Perhaps that’s why I’ve been so adamant on not missing ANYTHING in Baby Girl’s life from the moment we brought her home. My husband and I agreed that I would not seek paid employment until she was in school full time. We are currently at a point of discussion on this matter, as JK in our district is a full-day class, every OTHER day with alternating Fridays (maybe we should LOSE the politician who thought of THAT ridiculous idea!). My husband, who is also motivated by the frustration of being the sole breadwinner for the past 3 years, is keen for me to get a paying job come September. We are both growing tired of making financial sacrifices that we didn’t have to make prior to Baby Girl’s arrival, but I think I am still more willing to follow it through for another year. Don’t get me wrong – he is respectful and subtle, but I know he wants the financial relief of a 2nd pay cheque so the burden doesn’t always ride on his self-employed shoulders to support our family and lifestyle.
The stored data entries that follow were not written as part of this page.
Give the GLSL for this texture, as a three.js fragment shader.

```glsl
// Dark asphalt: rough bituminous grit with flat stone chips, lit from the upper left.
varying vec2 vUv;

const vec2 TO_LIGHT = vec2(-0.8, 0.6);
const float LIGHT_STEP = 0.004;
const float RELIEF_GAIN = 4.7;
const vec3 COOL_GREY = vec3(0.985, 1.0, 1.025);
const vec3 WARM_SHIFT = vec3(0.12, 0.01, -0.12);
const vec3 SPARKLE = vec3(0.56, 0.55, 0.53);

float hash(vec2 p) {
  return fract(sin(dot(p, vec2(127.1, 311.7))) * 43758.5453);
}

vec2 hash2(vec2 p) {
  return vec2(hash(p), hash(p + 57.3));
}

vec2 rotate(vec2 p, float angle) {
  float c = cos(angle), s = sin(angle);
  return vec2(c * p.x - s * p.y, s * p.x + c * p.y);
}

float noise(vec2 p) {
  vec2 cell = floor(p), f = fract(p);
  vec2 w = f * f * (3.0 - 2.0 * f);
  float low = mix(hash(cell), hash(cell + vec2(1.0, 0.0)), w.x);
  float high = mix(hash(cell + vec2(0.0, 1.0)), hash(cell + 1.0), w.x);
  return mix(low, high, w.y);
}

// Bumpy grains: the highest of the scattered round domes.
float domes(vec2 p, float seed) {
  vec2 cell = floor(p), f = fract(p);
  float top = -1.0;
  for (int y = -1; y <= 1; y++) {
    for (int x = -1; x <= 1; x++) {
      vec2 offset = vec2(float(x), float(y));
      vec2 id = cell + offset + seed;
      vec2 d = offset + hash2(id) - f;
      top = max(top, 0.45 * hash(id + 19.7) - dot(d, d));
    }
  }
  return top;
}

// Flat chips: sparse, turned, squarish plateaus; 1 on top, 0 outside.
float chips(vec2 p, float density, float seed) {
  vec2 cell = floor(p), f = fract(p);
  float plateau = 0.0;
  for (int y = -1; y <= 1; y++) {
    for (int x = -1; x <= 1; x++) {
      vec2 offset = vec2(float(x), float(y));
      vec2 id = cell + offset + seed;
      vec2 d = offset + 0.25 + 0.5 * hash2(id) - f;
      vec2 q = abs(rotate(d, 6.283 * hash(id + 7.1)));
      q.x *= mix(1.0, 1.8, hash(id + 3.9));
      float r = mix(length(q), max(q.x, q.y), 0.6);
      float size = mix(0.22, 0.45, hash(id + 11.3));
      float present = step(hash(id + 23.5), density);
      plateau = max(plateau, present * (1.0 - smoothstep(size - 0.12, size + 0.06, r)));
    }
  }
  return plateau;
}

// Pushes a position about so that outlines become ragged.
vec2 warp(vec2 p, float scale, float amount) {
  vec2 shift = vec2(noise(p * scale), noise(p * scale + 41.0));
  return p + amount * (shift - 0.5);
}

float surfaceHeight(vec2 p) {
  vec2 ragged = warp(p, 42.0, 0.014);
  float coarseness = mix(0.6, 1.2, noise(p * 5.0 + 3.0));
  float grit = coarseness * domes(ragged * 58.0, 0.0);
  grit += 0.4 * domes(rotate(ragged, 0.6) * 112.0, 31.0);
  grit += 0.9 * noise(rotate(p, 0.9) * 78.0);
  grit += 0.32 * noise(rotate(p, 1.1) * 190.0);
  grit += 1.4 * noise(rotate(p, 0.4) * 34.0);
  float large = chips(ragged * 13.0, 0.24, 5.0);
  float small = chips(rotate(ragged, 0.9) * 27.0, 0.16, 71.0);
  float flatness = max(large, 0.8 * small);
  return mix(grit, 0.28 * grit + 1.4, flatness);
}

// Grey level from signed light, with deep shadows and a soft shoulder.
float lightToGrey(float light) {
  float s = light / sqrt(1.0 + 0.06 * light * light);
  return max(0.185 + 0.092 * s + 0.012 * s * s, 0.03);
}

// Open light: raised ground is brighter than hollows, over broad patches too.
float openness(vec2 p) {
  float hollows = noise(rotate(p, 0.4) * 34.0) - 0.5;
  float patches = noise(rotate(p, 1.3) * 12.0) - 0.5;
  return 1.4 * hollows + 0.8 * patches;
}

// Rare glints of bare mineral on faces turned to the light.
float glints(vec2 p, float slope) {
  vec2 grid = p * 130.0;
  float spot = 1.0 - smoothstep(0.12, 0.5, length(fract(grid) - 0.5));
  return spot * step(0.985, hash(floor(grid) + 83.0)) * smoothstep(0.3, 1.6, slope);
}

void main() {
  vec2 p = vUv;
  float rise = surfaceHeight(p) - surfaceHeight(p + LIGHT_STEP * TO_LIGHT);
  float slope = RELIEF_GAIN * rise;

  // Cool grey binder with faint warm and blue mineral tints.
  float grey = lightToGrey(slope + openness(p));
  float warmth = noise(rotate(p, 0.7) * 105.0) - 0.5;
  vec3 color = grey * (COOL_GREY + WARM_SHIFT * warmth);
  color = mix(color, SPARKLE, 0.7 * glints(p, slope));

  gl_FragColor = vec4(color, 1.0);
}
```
However, I can’t bring myself to consider daycare for the 2 or 3 days per week that it would be required. If Baby Girl MUST go to school, then she must. But I don’t have to like it, nor do I have to agree to also give up the time in between those school days when I could be with her. Because I don’t want to. I don’t want to miss out on that time together.
Now friends and family who may actually be reading at this point are probably sarcastically cackling to themselves and thinking about all the times when I’ve been desperate for an escape from mommy-land, or the times I’ve been on the phone with them and heard me shout at my Baby in utter frustration brought on by spending all day, every day with her sometimes trying little self. Ok. Point taken. But just because I’d rather miss the tantrums, saucy responses, whining, panty-wetting, and irritation-provoking doesn’t mean I want to give up the GOOD stuff that occurs in between the stuff I’d like to lose.
The hilarious unintentional jokes, the hugs, the “I love you’s”, the moments of sheer Mensa-brilliance, the smiles, the learning, the laughter, the funny sayings. I want to horde all the firsts that I possibly can to compensate for the ones I’ve missed. I don’t want to voluntarily give up ANYTHING that I could be a part of. She is my world, and to be honest, I can’t even imagine having the attention span required for employment. My brain cells are all on reserve for someone else. I doubt her being in school every day, all day will change that, but I will have run out of excuses to be with her at that point. Desperately trying not to think about that looming additional loss and enjoy what I can until then. Try to focus on what I’ve GAINED, instead of the losses. Thankfully a fairly easy task with all the joy I get from being with my daughter.